§ Task instructions
Which lines of the data include the string "fill"? List them all.

Document images with source code:
────
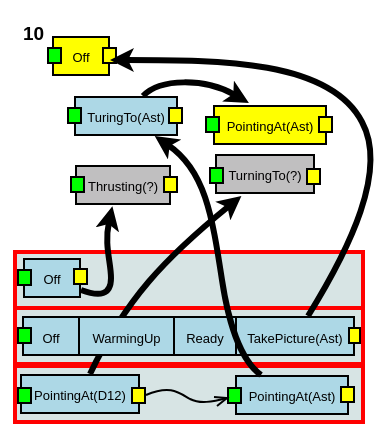
<!DOCTYPE html>
<html lang="en">
<head>
<meta charset="utf-8">
<title>Timeline and token diagram</title>
<style>
:root {
  --ink: #000;
  --token-blue: #add8e6;
  --token-yellow: #ff0;
  --token-grey: #c0bfc0;
  --port-in: #0f0;
  --port-out: #ff0;
  --lane-fill: #d7e4e4;
  --lane-line: #f00;
}
* { box-sizing: border-box; }
body { margin: 0; background: #fff; }
.diagram {
  position: relative;
  width: 384px;
  height: 444px;
  overflow: hidden;
  background: #fff;
  color: var(--ink);
  font: 13px/15px "Liberation Sans", Arial, sans-serif;
}
.step {
  position: absolute;
  left: 23px;
  top: 23px;
  margin: 0;
  font-size: 19px;
  line-height: 22px;
}
.lane {
  position: absolute;
  left: 13px;
  width: 352px;
  height: 60px;
  background: var(--lane-fill);
  border: 4px solid var(--lane-line);
}
.links { position: absolute; inset: 0; fill: none; stroke: var(--ink); stroke-width: 6; }
.links marker path { fill: var(--ink); stroke: none; }
.links .thin { stroke-width: 2; }
.token {
  position: absolute;
  left: var(--x);
  top: var(--y);
  width: var(--w);
  height: 40px;
  display: flex;
  align-items: center;
  justify-content: center;
  padding-top: 2px;
  background: var(--token-blue);
  border: 2px solid var(--ink);
  white-space: nowrap;
}
.yellow { background: var(--token-yellow); }
.grey { background: var(--token-grey); }
.timeline { padding: 0; justify-content: flex-start; }
.slot {
  height: 100%;
  display: flex;
  align-items: center;
  justify-content: center;
  padding-top: 4px;
  border-right: 2px solid var(--ink);
}
.slot:last-of-type { border-right: 0; }
.port {
  position: absolute;
  top: var(--drop, 9px);
  width: 15px;
  height: 17px;
  border: 2px solid var(--ink);
}
.in { left: var(--at, -7px); background: var(--port-in); }
.out { right: var(--at, -9px); background: var(--port-out); }
</style>
</head>
<body>
<main class="diagram">
  <h1 class="step">10</h1>

  <div class="lane" style="top:250px"></div>
  <div class="lane" style="top:306px"></div>
  <div class="lane" style="top:364px"></div>

  <svg class="links" width="384" height="444" aria-hidden="true">
    <defs>
      <marker id="head" markerUnits="userSpaceOnUse" markerWidth="24" markerHeight="24" refX="8" refY="12" orient="auto">
        <path d="M0 0L24 12L0 24L6 12Z"/>
      </marker>
    </defs>
    <path d="M90 374C125 300 165 258 229 206" marker-end="url(#head)"/>
  </svg>

  <div class="token yellow" style="--x:52px;--y:36px;--w:58px">Off
    <i class="port in"></i><i class="port out"></i></div>
  <div class="token" style="--x:74px;--y:96px;--w:104px">TuringTo(Ast)
    <i class="port in" style="--at:-9px"></i><i class="port out" style="--at:-7px"></i></div>
  <div class="token yellow" style="--x:213px;--y:105px;--w:114px">PointingAt(Ast)
    <i class="port in" style="--at:-10px"></i><i class="port out" style="--at:-8px"></i></div>
  <div class="token grey" style="--x:75px;--y:165px;--w:96px">Thrusting(?)
    <i class="port in"></i><i class="port out"></i></div>
  <div class="token grey" style="--x:215px;--y:154px;--w:100px">TurningTo(?)
    <i class="port in" style="--at:-8px;--drop:11px"></i><i class="port out" style="--at:-8px;--drop:12px"></i></div>

  <div class="token" style="--x:23px;--y:258px;--w:58px">Off
    <i class="port in" style="--at:-8px"></i><i class="port out" style="--at:-9px;--drop:8px"></i></div>

  <div class="token timeline" style="--x:22px;--y:316px;--w:333px">
    <span class="slot" style="width:56px">Off</span>
    <span class="slot" style="width:95px">WarmingUp</span>
    <span class="slot" style="width:62px">Ready</span>
    <span class="slot" style="width:116px">TakePicture(Ast)</span>
    <i class="port in"></i><i class="port out" style="width:13px;--at:-8px"></i>
  </div>

  <div class="token" style="--x:20px;--y:374px;--w:120px">PointingAt(D12)
    <i class="port in" style="--at:-5px;--drop:11px"></i><i class="port out" style="--drop:11px;--at:-8px"></i></div>
  <div class="token" style="--x:235px;--y:375px;--w:114px">PointingAt(Ast)
    <i class="port in" style="--at:-10px;--drop:10px"></i><i class="port out" style="--at:-8px;--drop:9px"></i></div>

  <svg class="links" width="384" height="444" aria-hidden="true">
    <path d="M308 316C350 248 388 170 362 122C330 60 220 60 126 60" marker-end="url(#head)"/>
    <path d="M143 96C160 78 205 78 235 95" marker-end="url(#head)"/>
    <path d="M81 290C100 297 111 295 111 278C111 262 104 245 109 222" marker-end="url(#head)"/>
    <path d="M261 375C240 360 228 320 222 280C212 215 205 170 168 145" marker-end="url(#head)"/>
    <g class="thin">
      <path d="M146 395C170 385 178 392 190 399C200 404 212 402 227 398"/>
      <path d="M214 397L227 398L217 406"/>
    </g>
  </svg>
</main>
</body>
</html>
────
§ Task solution
  --lane-fill: #d7e4e4;
  background: var(--lane-fill);
.links { position: absolute; inset: 0; fill: none; stroke: var(--ink); stroke-width: 6; }
.links marker path { fill: var(--ink); stroke: none; }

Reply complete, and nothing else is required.